New Zealand needs to step up the management of our response to the Covid-19 pandemic, which at times has verged on moronic.
Our bureaucrats and defence personnel have done a "so-so" job to step up the protections around our hermit kingdom. But it is a long way short of best practice.
Yesterday, Sir David Skegg — a renowned preventive medicine professor from Dunedin — said there was a high chance the country could go back up into level 2. This is off the back of warnings that transmission of the Covid-19 virus through the community remains a high risk.
It is also a risk at the border, where obviously the Kiwis returning to New Zealand must enter.
So too, for the Customs workers, hotel staff, bus drivers and others who must shepherd the returnees to their isolation hotels and look after them.
We've also had warnings from the Ministry of Health boss Dr Ashley Bloomfield to stock up on masks and learn how to apply them.
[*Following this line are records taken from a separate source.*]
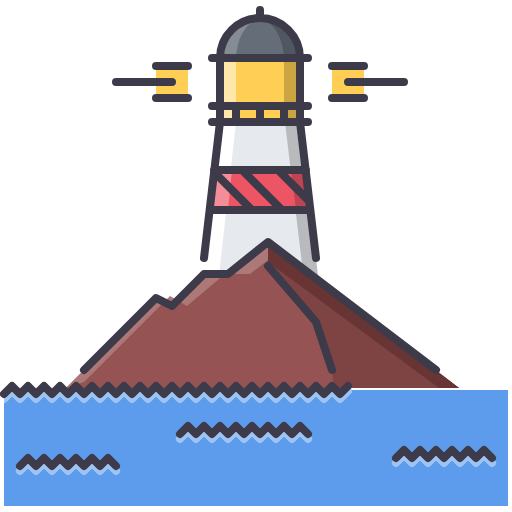
<!DOCTYPE html>
<html lang="en">
<head>
<meta charset="utf-8">
<title>Lighthouse</title>
<style>
:root {
  --ink: #3d3a4a;
  --sea: #5d9cec;
  --foam: #9ec4f4;
  --rock: #965353;
  --rock-light: #ac7878;
  --rock-dark: #7e4444;
  --rock-deep: #683434;
  --wall: #e6e9ed;
  --wall-shade: #b8babe;
  --lamp: #ffce54;
  --lamp-light: #ffe6aa;
  --lamp-dark: #cca543;
  --band: #ed5565;
  --band-light: #f48d97;
  --band-dark: #be4451;
  --dome: #656d78;
  --dome-light: #868c95;
  --dome-dark: #515760;
}
html, body { margin: 0; background: #fff; overflow: hidden; }
svg { display: block; width: 512px; height: 512px; }
.line { fill: none; stroke: var(--ink); stroke-width: 8; stroke-linecap: round; stroke-linejoin: round; }
.foam { fill: none; stroke: var(--foam); stroke-width: 8; stroke-linecap: round; stroke-linejoin: round; }
</style>
</head>
<body>
<svg viewBox="0 0 512 512" role="img" aria-label="Lighthouse on a rock in the sea">
  <defs>
    <path id="ripple" d="M0 0l8-8 8 8 8-8 8 8 8-8 8 8 8-8 8 8 8-8 8 8 8-8 8 8"/>
    <path id="long-ripple" d="M0 0l8-8 8 8 8-8 8 8 8-8 8 8 8-8 8 8 8-8 8 8 8-8 8 8 8-8 8 8 8-8 8 8"/>
    <path id="shoreline" d="M4 394l8-8 8 8 8-8 8 8 8-8 8 8 8-8 8 8 8-8 8 8 8-8 8 8 8-8 8 8 8-8 8 8 8-8 8 8 8-8 8 8 8-8 8 8 8-8 8 8 8-8 8 8 8-8 8 8 8-8 8 8 8-8 8 8 8-8 8 8 8-8 8 8 8-8 8 8 8-8 8 8 8-8 8 8 8-8"/>
    <clipPath id="dome-shape"><path d="M220 58a40 40 0 0 1 80 0z"/></clipPath>
    <clipPath id="band-shape"><path d="M214 170h92l5 40H209z"/></clipPath>
    <clipPath id="sea-shape"><rect x="4" y="380" width="504" height="126"/></clipPath>
    <g id="beam">
      <rect x="156" y="66" width="32" height="32" fill="var(--lamp)"/>
      <path class="line" d="M156 66h32M156 98h32M116 82h56"/>
    </g>
  </defs>

  <g id="light-beams">
    <use href="#beam"/>
    <use href="#beam" transform="matrix(-1 0 0 1 520 0)"/>
  </g>

  <g id="tower">
    <path fill="var(--wall)" d="M236 122h64l18 154H219z"/>
    <path fill="var(--wall-shade)" d="M285 122h15l18 154-16-12z"/>
    <g clip-path="url(#band-shape)">
      <rect x="205" y="170" width="110" height="40" fill="var(--band)"/>
      <path fill="var(--band-light)" d="M205 170h27l-4 40h-23z"/>
      <path fill="var(--band-dark)" d="M291 170h24v40h-19z"/>
      <path class="line" d="M212 170l40 40M242 170l40 40M278 170l40 40"/>
    </g>
    <path class="line" d="M220 122l-16 136M300 122l16 136M214 170h92M210 210h100"/>
  </g>

  <g id="lantern">
    <rect x="220" y="58" width="80" height="64" fill="var(--lamp)"/>
    <rect x="220" y="58" width="16" height="64" fill="var(--lamp-light)"/>
    <rect x="284" y="58" width="16" height="64" fill="var(--lamp-dark)"/>
    <g clip-path="url(#dome-shape)">
      <rect x="220" y="18" width="80" height="40" fill="var(--dome)"/>
      <path fill="var(--dome-light)" d="M220 58V18h40c-14 4-23 20-24 40z"/>
      <path fill="var(--dome-dark)" d="M300 58V18h-40c14 4 23 20 24 40z"/>
    </g>
    <path class="line" d="M220 58a40 40 0 0 1 80 0M260 10v8M220 58v64M300 58v64M236 106v16M260 106v16M284 106v16M212 58h96M212 106h96M212 122h96"/>
  </g>

  <g id="rock">
    <path fill="var(--rock)" d="M66 388l90-90 16 8 32-32h24l40-32 191 146z"/>
    <path fill="var(--rock-light)" d="M66 388l90-90 16 8 32-32h24l40-32v18l-18 14h-25l-38 32-17-10-86 86z"/>
    <path fill="var(--rock-dark)" d="M268 242l191 146H334l-2-18-16-48-48-56z"/>
    <path fill="var(--rock-deep)" d="M268 242l191 146h-20L268 262z"/>
    <path class="line" d="M84 370l72-72 16 8 32-32h24l40-32 168 128M268 266l48 56 16 48"/>
  </g>

  <g id="sea">
    <path fill="var(--sea)" d="M4 390h504v116H4z"/>
    <g class="foam" clip-path="url(#sea-shape)">
      <use href="#shoreline" y="5"/>
      <use href="#long-ripple" x="180" y="439"/>
      <use href="#ripple" x="20" y="471"/>
      <use href="#ripple" x="396" y="463"/>
    </g>
    <g class="line">
      <use href="#shoreline"/>
      <use href="#long-ripple" x="180" y="434"/>
      <use href="#ripple" x="20" y="466"/>
      <use href="#ripple" x="396" y="458"/>
    </g>
  </g>
</svg>
</body>
</html>
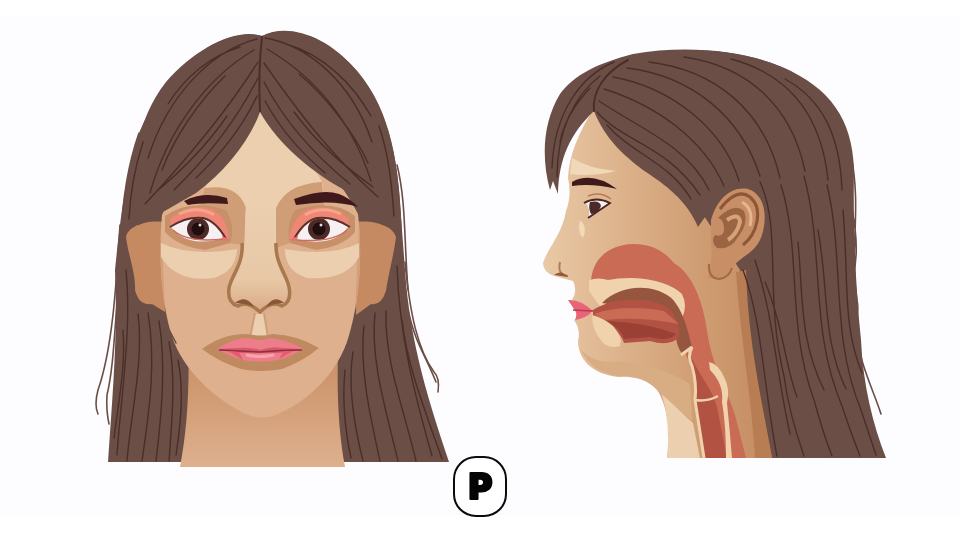
<!DOCTYPE html>
<html lang="en">
<head>
<meta charset="utf-8">
<title>Articulation of the sound P</title>
<style>
:root{
  --paper:#fff; --panel:#fdfcff;
  --hair:#6b4f46; --strand:#4a2e29;
  --skin:#deb08e; --skin-light:#ebcfaf; --skin-mid:#cf9e77; --skin-dark:#a8784f; --ear:#c68a63;
  --brow:#40191b; --iris:#4b2a27; --lid:#ef8676;
  --lip:#ee7d8b; --lip-dark:#d9586a;
  --flesh:#c96b55; --flesh-deep:#b25243; --mouth:#9a4035; --bone:#f0d2ac;
}
html,body{margin:0;background:var(--paper);overflow:hidden}
.canvas{position:relative;width:960px;height:540px;overflow:hidden;background:var(--paper)}
svg{display:block}
.hair{fill:var(--hair)}
.strands{fill:none;stroke:var(--strand);stroke-width:1.4;stroke-linecap:round}
.wisps{fill:none;stroke:var(--hair);stroke-width:1.6;stroke-linecap:round}
.badge{fill:#fff;stroke:#0b0b0b;stroke-width:2}
.letter{font:900 36px Inter,"Open Sans",sans-serif;fill:#050505;stroke:#050505;stroke-width:2;stroke-linejoin:round;text-anchor:middle}
</style>
</head>
<body>
<main class="canvas">
<svg width="960" height="540" viewBox="0 0 960 540" role="img" aria-label="Front view and side section of a head pronouncing the sound P">
<defs>
  <linearGradient id="neck-shade" x1="0" y1="0" x2="0" y2="1">
    <stop offset="0" stop-color="#c58a60"/><stop offset=".45" stop-color="#d09a72"/><stop offset="1" stop-color="#deb08e"/>
  </linearGradient>
  <linearGradient id="profile-shade" x1="0" y1="0" x2="1" y2="0">
    <stop offset="0" stop-color="#e9c9a6"/><stop offset=".35" stop-color="#dcb28b"/><stop offset=".7" stop-color="#cf9c72"/><stop offset="1" stop-color="#c48b61"/>
  </linearGradient>
  <linearGradient id="nose-shade" x1="0" y1="0" x2="0" y2="1">
    <stop offset="0" stop-color="#ebcfaf"/><stop offset=".7" stop-color="#e8c8a6"/><stop offset="1" stop-color="#d9a985"/>
  </linearGradient>
  <clipPath id="face-clip"><path d="M261 108C215 138 178 180 162 215C158 260 162 310 174 342C187 375 220 402 246 414Q261 421 278 414C304 403 334 378 347 342C359 305 363 260 358 214C342 180 300 135 261 108Z"/></clipPath>
  <clipPath id="left-eye-clip"><path d="M171 227Q187 217 203 219Q216 222 224 238Q205 244 190 240Q177 236 171 227Z"/></clipPath>
  <clipPath id="right-eye-clip"><path d="M348 227Q333 217 317 219Q304 222 296 239Q315 244 330 240Q342 236 348 227Z"/></clipPath>
  <g id="iris">
    <circle r="11" fill="#4b2a27"/><circle r="6.500" fill="#1f0d10"/><circle cx="2" cy="-4" r="1.500" fill="#e9d9d2"/>
  </g>
</defs>

<rect y="15" width="960" height="501" fill="var(--panel)"/>

<g id="front-view">
  <path class="hair" d="M262 36C290 24 326 36 357 71C383 102 395 144 399 190L405 270C410 345 430 405 449 462H108C113 390 118 330 115 270C121 210 128 165 137 139C151 98 190 52 225 39Q248 32 262 36Z"/>
  <g class="wisps">
    <path d="M120 225C116 290 112 350 98 390Q94 405 98 414"/><path d="M118 290C114 340 113 370 107 395Q106 410 109 424"/>
    <path d="M405 262C410 315 418 350 434 372Q440 378 438 392"/><path d="M408 310C416 345 424 352 436 382"/>
    <path d="M139 133C126 170 122 210 121 240"/><path d="M397 165C406 200 404 240 408 290"/>
  </g>
  <path id="neck" d="M188 330H339C336 385 338 430 345 467H180C187 430 190 390 188 330Z" fill="url(#neck-shade)"/>
  <g id="ears" fill="var(--ear)">
    <path d="M163 222C147 220 128 226 126 237C128 254 136 274 135 290Q139 306 152 304L165 312Z"/>
    <path d="M356 222C374 220 393 226 396 237C394 254 388 276 386 291Q381 306 371 304L356 315Z"/>
  </g>

  <g id="face" clip-path="url(#face-clip)">
    <rect x="150" y="100" width="220" height="325" fill="var(--skin)"/>
    <path d="M160 222Q164 265 166 345L150 350V215Z" fill="#d3a07a"/>
    <path d="M359 222Q357 270 354 340H370V215Z" fill="#d3a07a"/>
    <path d="M261 108L212 176Q190 200 240 208L250 260H272L284 207Q340 203 316 172Z" fill="var(--skin-light)"/>
    <path d="M205 188Q238 183 246 208L244 245L228 243Q230 216 200 207Z" fill="var(--skin-mid)"/>
    <path d="M322 182Q286 184 276 208L276 248L292 242Q290 216 324 207Z" fill="var(--skin-mid)"/>
    <path d="M165 216Q190 198 226 210Q236 226 230 243L205 250Q177 246 165 232Z" fill="#c79069"/>
    <path d="M355 216Q333 198 295 210Q285 226 290 243L316 250Q344 246 355 232Z" fill="#c79069"/>
    <path d="M161 243Q190 257 237 249Q236 271 214 278Q177 283 161 257Z" fill="var(--skin-light)"/>
    <path d="M359 243Q332 257 285 249Q285 271 307 278Q346 281 359 257Z" fill="var(--skin-light)"/>
  </g>

  <g id="nose">
    <path d="M246 204Q258 197 274 204C276 234 270 253 283 277Q293 293 285 306Q274 308 260 313Q244 308 233 306Q225 292 235 278C248 254 244 228 246 204Z" fill="url(#nose-shade)"/>
    <path d="M242 243C244 263 231 276 229 288Q227 303 238 306Q247 300 260 312Q272 300 282 306Q292 302 289 287C287 275 275 263 276 243" fill="none" stroke="var(--skin-dark)" stroke-width="3.500"/>
    <path d="M235 303Q246 294 254 307Q244 303 235 303ZM284 303Q274 294 266 307Q275 303 284 303Z" fill="#8a5638"/>
    <path d="M255 314L251 338H268L264 314Z" fill="var(--skin-light)"/>
    <path d="M255 313L250 337M264 313L268 337" stroke="var(--skin-mid)" stroke-width="2"/>
  </g>

  <g id="eyes">
    <path d="M170 219Q189 203 211 209Q227 216 229 239L222 238Q214 219 194 218Q181 218 171 227Z" fill="var(--lid)"/>
    <path d="M349 219Q331 203 309 209Q293 216 289 239L298 239Q306 219 326 218Q339 218 348 227Z" fill="var(--lid)"/>
    <path d="M179 214Q198 205 214 215M341 214Q322 205 305 215" fill="none" stroke="#f4a58e" stroke-width="3"/>
    <g clip-path="url(#left-eye-clip)"><rect x="168" y="214" width="60" height="32" fill="#f6f0f3"/><use href="#iris" x="198" y="229"/></g>
    <g clip-path="url(#right-eye-clip)"><rect x="292" y="214" width="60" height="32" fill="#f6f0f3"/><use href="#iris" x="319" y="229"/></g>
    <path d="M170 227Q187 216 203 218Q216 221 226 239M350 227Q333 216 317 218Q304 221 294 239" fill="none" stroke="#59302a" stroke-width="2"/>
    <path d="M173 230Q187 243 224 239M347 230Q333 243 296 240" fill="none" stroke="#cd6d5f" stroke-width="1.500"/>
    <path d="M222 236L231 240L223 241ZM298 236L288 240L297 241Z" fill="#df7771"/>
  </g>
  <g id="brows" fill="var(--brow)">
    <path d="M184 201Q204 191 227 198L228 204Q203 202 188 205Z"/>
    <path d="M294 199Q323 188 339 194Q350 198 358 207Q333 199 296 205Z"/>
  </g>

  <g id="mouth">
    <path d="M202 349Q222 334 246 334Q261 337 273 334Q297 335 319 348Q302 362 282 369Q261 373 241 369Q219 362 202 349Z" fill="#c08a60"/>
    <path d="M217 349Q235 337 249 338Q260 342 269 338Q286 339 303 349Q290 357 278 360Q261 363 243 360Q228 356 217 349Z" fill="var(--lip)"/>
    <path d="M217 349L237 348Q250 347 260 350Q272 346 282 348L303 349Q285 354 261 353Q235 354 217 349Z" fill="var(--lip-dark)"/>
    <path d="M219 350Q240 351 260 352Q280 350 302 350" fill="none" stroke="#8d2f3c" stroke-width="1.500"/>
    <path d="M228 351L243 360L239 352ZM293 351L279 359L284 351Z" fill="#e65b6f"/>
    <path d="M247 355Q260 358 273 355" fill="none" stroke="#f6a4ab" stroke-width="3" stroke-linecap="round"/>
  </g>

  <path class="hair" d="M262 36C237 27 195 48 166 82C137 118 129 175 120 232Q127 224 139 225Q169 209 196 193C225 171 249 142 260 112C277 143 313 174 350 193Q363 209 382 225Q394 226 402 234C399 165 392 112 357 71C326 34 286 23 262 36Z"/>
  <g class="strands">
    <path d="M262 37Q258 70 260 111" stroke-width="2"/>
    <path d="M257 39C211 51 168 95 148 158M254 50C206 78 167 132 150 193M258 62C229 108 188 158 145 204M258 78C237 119 208 157 174 190M257 96C243 126 222 153 196 178M240 47C210 56 185 77 168 104M225 76C198 102 174 138 162 170M227 116C205 148 180 172 157 191M143 142C134 170 130 198 129 219"/>
    <path d="M265 38C310 46 352 83 372 142M267 49C313 76 351 119 371 181M264 63C292 103 328 153 378 197M264 82C284 121 312 153 350 184M265 101C282 132 302 153 325 173M286 44C325 55 354 86 371 116M299 74C330 100 356 137 368 163M294 112C319 146 347 168 373 187M379 126C390 158 392 190 394 216"/>
    <path d="M126 270C132 330 121 395 117 455M138 314C144 360 131 412 127 461M148 313C156 360 150 407 142 461M159 321C166 363 162 410 156 461M169 342C176 377 172 420 169 461M178 360C184 390 181 422 176 455M123 330C126 365 118 405 114 438"/>
    <path d="M397 266C399 335 415 396 432 456M386 311C384 360 405 413 416 461M375 313C370 360 386 410 398 461M364 325C359 370 371 419 380 461M353 352C347 388 355 429 363 461M345 370C342 401 345 430 351 458M402 320C407 366 426 413 442 459"/>
  </g>
  <path class="wisps" d="M346 347Q367 320 381 303M176 343Q164 318 150 305"/>
</g>

<g id="side-view">
  <path class="hair" d="M594 112Q578 78 614 62C666 44 735 47 782 67C831 88 852 120 854 168C853 220 855 282 861 340C863 385 873 425 886 458H755L690 220Z"/>
  <path class="wisps" d="M851 155C862 210 849 250 857 300Q859 310 856 319M856 325C858 362 872 386 881 414M852 210Q860 250 853 276"/>
  <path id="profile" d="M594 108C579 132 569 155 568 178Q572 195 566 211C562 235 548 247 543 263Q543 272 554 276L573 281Q578 291 572 300L593 312L574 320Q581 330 578 341C578 359 592 374 618 377Q644 375 658 391C670 413 670 437 667 458H772C761 405 744 335 740 270L700 210L640 150Z" fill="url(#profile-shade)"/>
  <path d="M661 391Q678 410 693 423L700 458H667Q671 424 661 391Z" fill="var(--skin-light)"/>
  <path d="M581 350Q592 373 619 376Q644 374 658 391L692 421L690 384Q650 360 608 362Q592 361 581 350Z" fill="#d9ad83"/>
  <path d="M736 272C740 335 752 400 755 458H772C763 405 748 345 746 270Z" fill="#b87d53"/>
  <path d="M572 158Q590 169 616 171Q592 177 570 174Z" fill="#f0d8b9"/>
  <path d="M580 220Q588 227 583 238Q577 233 580 220Z" fill="#f2dab9"/>
  <path d="M560 262Q557 275 568 276" fill="none" stroke="#b27d56" stroke-width="2"/>
  <path d="M554 275Q561 269 568 277Z" fill="#8f5a3c"/>
  <path d="M572 182Q592 171 617 189Q592 183 572 186Z" fill="var(--brow)"/>
  <g id="side-eye">
    <path d="M586 203Q597 197 609 203Q601 212 589 217Q590 209 586 203Z" fill="#f7f0f2"/>
    <path d="M590 202Q600 200 601 206Q598 214 591 214Q588 208 590 202Z" fill="var(--iris)"/>
    <path d="M584 203Q596 196 610 203L588 218" fill="none" stroke="#4a2525" stroke-width="1.800"/>
    <path d="M588 196Q600 191 611 199" fill="none" stroke="#b57c57" stroke-width="1.500"/>
  </g>
  <path id="side-lips" d="M568 300Q580 299 593 311Q585 319 575 320Q578 313 574 309Z" fill="#ea6478"/>
  <path d="M573 310L593 311" stroke="#b83c53" stroke-width="1.500"/>

  <g id="vocal-tract">
    <path d="M591 281C593 256 611 245 633 244C655 244 665 253 674 263C694 275 704 305 708 337C714 370 728 392 735 415L746 458H704C699 425 700 385 684 350L650 300Z" fill="var(--flesh)"/>
    <path d="M686 344C697 375 711 385 717 407L727 458H704Q701 423 694 398Q697 370 686 344Z" fill="var(--flesh-deep)"/>
    <path d="M589 280Q599 277 608 280C632 275 667 279 682 294Q688 306 682 318Q674 305 660 301C637 292 616 300 604 311Q595 300 589 291Z" fill="var(--bone)"/>
    <path d="M602 303C618 286 650 282 670 297C681 306 687 326 692 347L683 355Q675 345 676 332L645 310Z" fill="#96553f"/>
    <path d="M593 310C613 297 650 296 668 308Q681 321 679 337Q670 347 650 341L624 343Q618 326 593 318Z" fill="var(--flesh-deep)"/>
    <path d="M594 314Q623 304 664 311L679 324Q640 316 605 320Z" fill="var(--flesh)"/>
    <path d="M606 321Q645 322 676 334Q670 342 650 337L624 339Q621 328 606 321Z" fill="var(--mouth)"/>
    <path d="M592 315Q604 318 613 326Q623 337 620 346Q607 350 600 339Q592 329 592 315Z" fill="var(--bone)"/>
    <path d="M681 355L692 347Q687 357 692 366Q697 384 695 400Q699 426 704 458" fill="none" stroke="var(--bone)" stroke-width="3"/>
    <path d="M695 400Q707 402 718 396" fill="none" stroke="var(--bone)" stroke-width="2.500"/>
    <path d="M709 362Q719 364 725 379Q730 389 727 403Q730 432 732 458H726Q726 425 722 402Q724 384 710 370Z" fill="var(--bone)"/>
  </g>

  <path class="hair" d="M594 111C570 134 559 158 558 194L553 181L550 190C541 157 543 122 560 94C574 75 598 63 633 54C690 44 752 51 792 72L760 192Q735 185 722 197Q710 209 698 227C687 200 664 184 646 172C625 157 605 139 594 111Z"/>
  <g class="strands">
    <path d="M594 111C592 91 605 72 628 60" stroke-width="2"/>
    <path d="M614 62C581 76 554 112 552 168M600 76C574 96 557 131 557 177M590 88Q565 115 560 142"/>
    <path d="M597 112C625 143 666 145 700 195M599 101C639 128 688 146 709 190M604 89C655 105 703 138 724 186M613 77C673 88 724 130 739 181M627 68C691 76 740 115 760 176M649 62C714 70 764 109 780 178M684 57C746 66 791 104 805 171M731 59C787 74 821 112 828 180M607 125C632 154 669 162 691 199M785 79C823 100 840 136 842 190"/>
    <path d="M760 182C782 229 764 295 784 376C788 408 797 436 804 456M781 185C802 253 786 323 814 400Q823 433 832 456M804 176C825 255 809 328 842 406Q851 433 860 456M827 185C845 260 830 335 861 410L876 455M743 270C762 320 764 390 777 456M755 260C774 319 775 366 790 434M765 282C783 325 785 365 797 397M843 210C849 280 842 325 862 373M798 242C803 293 799 340 824 390M818 230C829 290 822 339 846 389"/>
  </g>

  <g id="side-ear">
    <path d="M711 220C717 199 731 186 748 189C767 195 768 222 760 240C752 256 737 257 731 271Q724 282 708 278Q713 256 711 243Z" fill="#c88f66"/>
    <path d="M720 209Q737 187 750 197C764 209 757 234 743 245" fill="none" stroke="#8c5738" stroke-width="3"/>
    <path d="M718 218Q734 202 744 211Q749 223 738 237Q731 250 717 248Q710 241 715 235Q725 238 724 227Q723 219 718 218Z" fill="#9b6544"/>
    <path d="M727 220Q739 212 740 222Q737 234 728 240" fill="none" stroke="#d6a27a" stroke-width="4"/>
    <path d="M742 202Q754 209 750 226" fill="none" stroke="#e4b68f" stroke-width="3"/>
    <path d="M709 264Q708 278 719 279Q729 278 732 268" fill="none" stroke="#a06b48" stroke-width="2"/>
  </g>
</g>

<g id="sound-label">
  <rect class="badge" x="454" y="457" width="52" height="59" rx="22"/>
  <text class="letter" x="480.500" y="499">P</text>
</g>
</svg>
</main>
</body>
</html>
Something he did not think necessary back in the early days of the pandemic when his then advice was, in my view, woefully ill-informed and frankly quite ignorant.
Then there is Health Minister Chris Hipkins, offering even more warnings that we have to be prepared to potentially move back from level 1 to level 2 in the event of a virus flare-up.
Why are these scare tactics occurring now? And not earlier?
The politicians kick off their election campaigns in earnest today.
The outgoing Government is issuing warnings aplenty.
But what have they really done to avert another flare-up — seriously?
Where is the investment in New Zealand's version of the Centres for Disease Control and Prevention (CDC) that the US has? The CDC has been pushed to one side by the US President during this crisis. But irrespective of Donald Trump's blundering, the institution lives and will come into play again in the future.
China also has an equivalent institution whose boss warned months ago that mask use was mandatory to protect citizens from virus transmission in pandemic times.
But even when those warnings were issued, the Ministry of Health — and Bloomfield — downplayed their efficacy. Frankly, this is more than dumb.
Earlier this week I interviewed former Prime Minister Helen Clark and former Prime Minister Sir John Key.
Both were of the view that New Zealand needed to invest in world-class border facilities, not only to quarantine returning Kiwis but also to allow New Zealand companies (at their cost) to bring in critical personnel across the border. Then quarantine them professionally so that business operations could be underpinned here. There are many businesses that are facing having to cut even more jobs if this does not occur.
Both Clark and Key were adamant that New Zealand needed to take measures to protect the export education sector and to a lesser extent tourism in the long-term interests of the New Zealand economy.
Clark also supported the need for an inquiry into this country's preparedness for dealing with the coronavirus pandemic.
It would look at how New Zealand did deal with it and any lessons for handling future pandemics.
There have been other urgent suggestions, including from Rob Fyfe who is the prime minister's business liaison for the pandemic. These include investing in an operational hub in Wellington to deal with the pandemic, appropriate testing and tracing.
This has yet to occur.
Until this Government — or the one that is elected after September 19 — backs the warnings with full-on investment in what really matters, the country remains at risk.